Italienische Reise, 1816–17. From Goethe’s Travels in Italy: Together with his Second Residence in Rome and Fragments on Italy. Translated by A. J. W. Morrison and Charles Nisbet. London, UK: G. Bell and Sons. 1892. “Below Taormina: on the Sea-shore, May 8, 1787” 288–89.

The complete works take up about 6 shelves:

Complete works of Goethe takes up 6 shelves #Goethe #books #library #deutschland

A post shared by Christopher Landrum (@bookbread2) on


Mar 13 2017

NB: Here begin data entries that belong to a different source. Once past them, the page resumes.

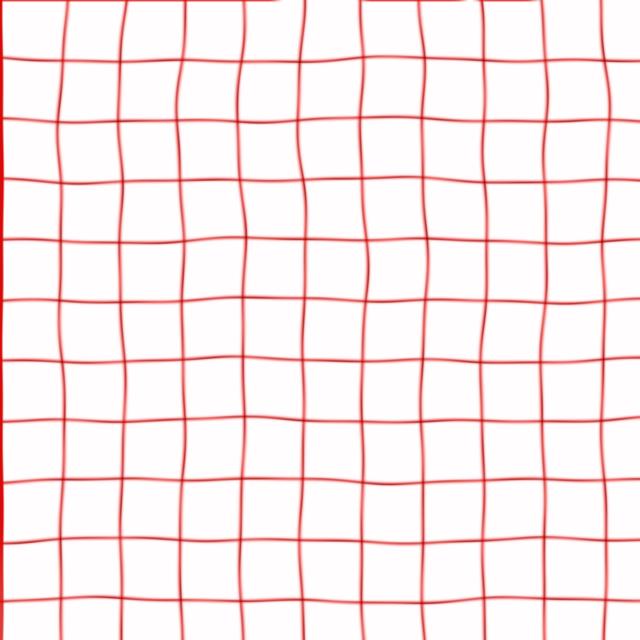
This pattern is drawn by a WebGL 1 fragment shader. Its source:

```glsl
precision highp float;

uniform vec2 u_resolution;

const vec3 PAPER = vec3(1.0, 0.994, 0.994);
const vec3 HALO_INK = vec3(0.97, 0.40, 0.40);
const vec3 CORE_INK = vec3(0.66, 0.18, 0.18);
const vec3 EDGE_INK = vec3(0.85, 0.04, 0.03);

float hash(float n) {
    return fract(sin(n * 12.9898) * 43758.5453);
}

// Layered sines: neighbouring lines bend alike, each with its own phase
float wobble(float along, float index, float seed) {
    float phase = 2.0 * hash(index + seed);
    return 0.55 * sin(along * 9.0 + index * 0.45 + seed)
         + 0.50 * sin(along * 19.0 - index * 0.35 + phase + seed)
         + 0.18 * sin(along * 41.0 + phase * 5.0);
}

float softStroke(float dist, float radius) {
    float d = dist / radius;
    return exp(-d * d);
}

// Tints the paper with the nearest hand-drawn line of one family
vec3 lineTint(float across, float along, float spacing, float amplitude,
              float haloRadius, float seed) {
    float index = floor(across / spacing + 0.5);
    float interior = step(0.5, index);
    float dist = across - index * spacing
               - amplitude * wobble(along, index, seed);

    // Ink density and core position drift along the stroke
    float drift = sin(along * 27.0 + index * 2.3 + seed);
    float density = 0.55 + 0.2 * drift
                  + 0.15 * sin(along * 63.0 + index * 4.1);
    float halo = softStroke(dist, haloRadius);
    float core = softStroke(dist - 0.0009 * drift, 0.0015);

    vec3 tint = mix(vec3(1.0), HALO_INK, 0.88 * halo * interior);
    return mix(tint, CORE_INK, density * core * interior);
}

// Solid stroke hugging a border
float edgeBand(float dist, float width) {
    return 1.0 - smoothstep(width - 0.002, width + 0.002, dist);
}

// Broken ink along the top border
float topInk(float x) {
    float reach = 1.0 - smoothstep(0.82, 0.85, x);
    float gap = 1.0 - smoothstep(0.055, 0.08, abs(x - 0.5));
    float nick = softStroke(x - 0.735, 0.014);
    return reach * (1.0 - gap) * (1.0 - nick);
}

void main() {
    vec2 uv = gl_FragCoord.xy / u_resolution;
    float fromTop = 1.0 - uv.y;

    // Columns sway more toward the top
    float sway = mix(0.0042, 0.0085, smoothstep(0.2, 0.95, uv.y));
    vec3 columns = lineTint(uv.x - 0.002, fromTop, 0.0942, sway, 0.0033, 1.3);
    vec3 rows = lineTint(fromTop, uv.x, 0.0938, 0.0048, 0.0029, 4.7);
    vec3 colour = PAPER * columns * rows;

    // Heavy left border and patchy top border
    float leftWidth = 0.0048 + 0.0008 * sin(uv.y * 11.0)
                    + 0.0004 * sin(uv.y * 37.0);
    float leftInk = mix(0.8, 1.0, smoothstep(0.02, 0.2, uv.y));
    colour = mix(colour, EDGE_INK, leftInk * edgeBand(uv.x, leftWidth));
    colour = mix(colour, EDGE_INK, 0.8 * topInk(uv.x) * edgeBand(fromTop, 0.0022));

    gl_FragColor = vec4(colour, 1.0);
}
```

Seven Days Till St. Patrick’s – Part 4 of 7

 

I had a book on top of my head. I had to get up the stairs without it falling off. If it fell off I would die. It was a hardback book, heavy, the best kind for carrying on your head. I couldn’t remember which one it was. I knew all the books in the house. I knew their shapes and smells. I knew what pages would open if I held them with the spine on the ground and let the sides drop. I knew all the books but I couldn’t remember the name of the one on my head.

Doyle, Roddy. (1958–) Paddy Clarke Ha Ha Ha. London: Secker & Warburg. 1993. p. 75.

See also “Seven Days Till St. Patrick’s – Part 3 of 7” and

Seven Days Till St. Patrick’s – Part 5 of 7.”


Mar 13 2017

Seven Days Till St. Patrick’s – Part 3 of 7

Today we have the Anglo-Irishman Jonathan Swift (1667-1745):

Books, like men their authors, have no more than one way of coming into the world, but there are then thousand to go out of it and return no more.

A Tale of a Tub (1704)

 See also “Seven Days Till St. Patrick’s – Part 2 of 7” and

Seven Days Till St. Patrick’s – Part 4 of 7.”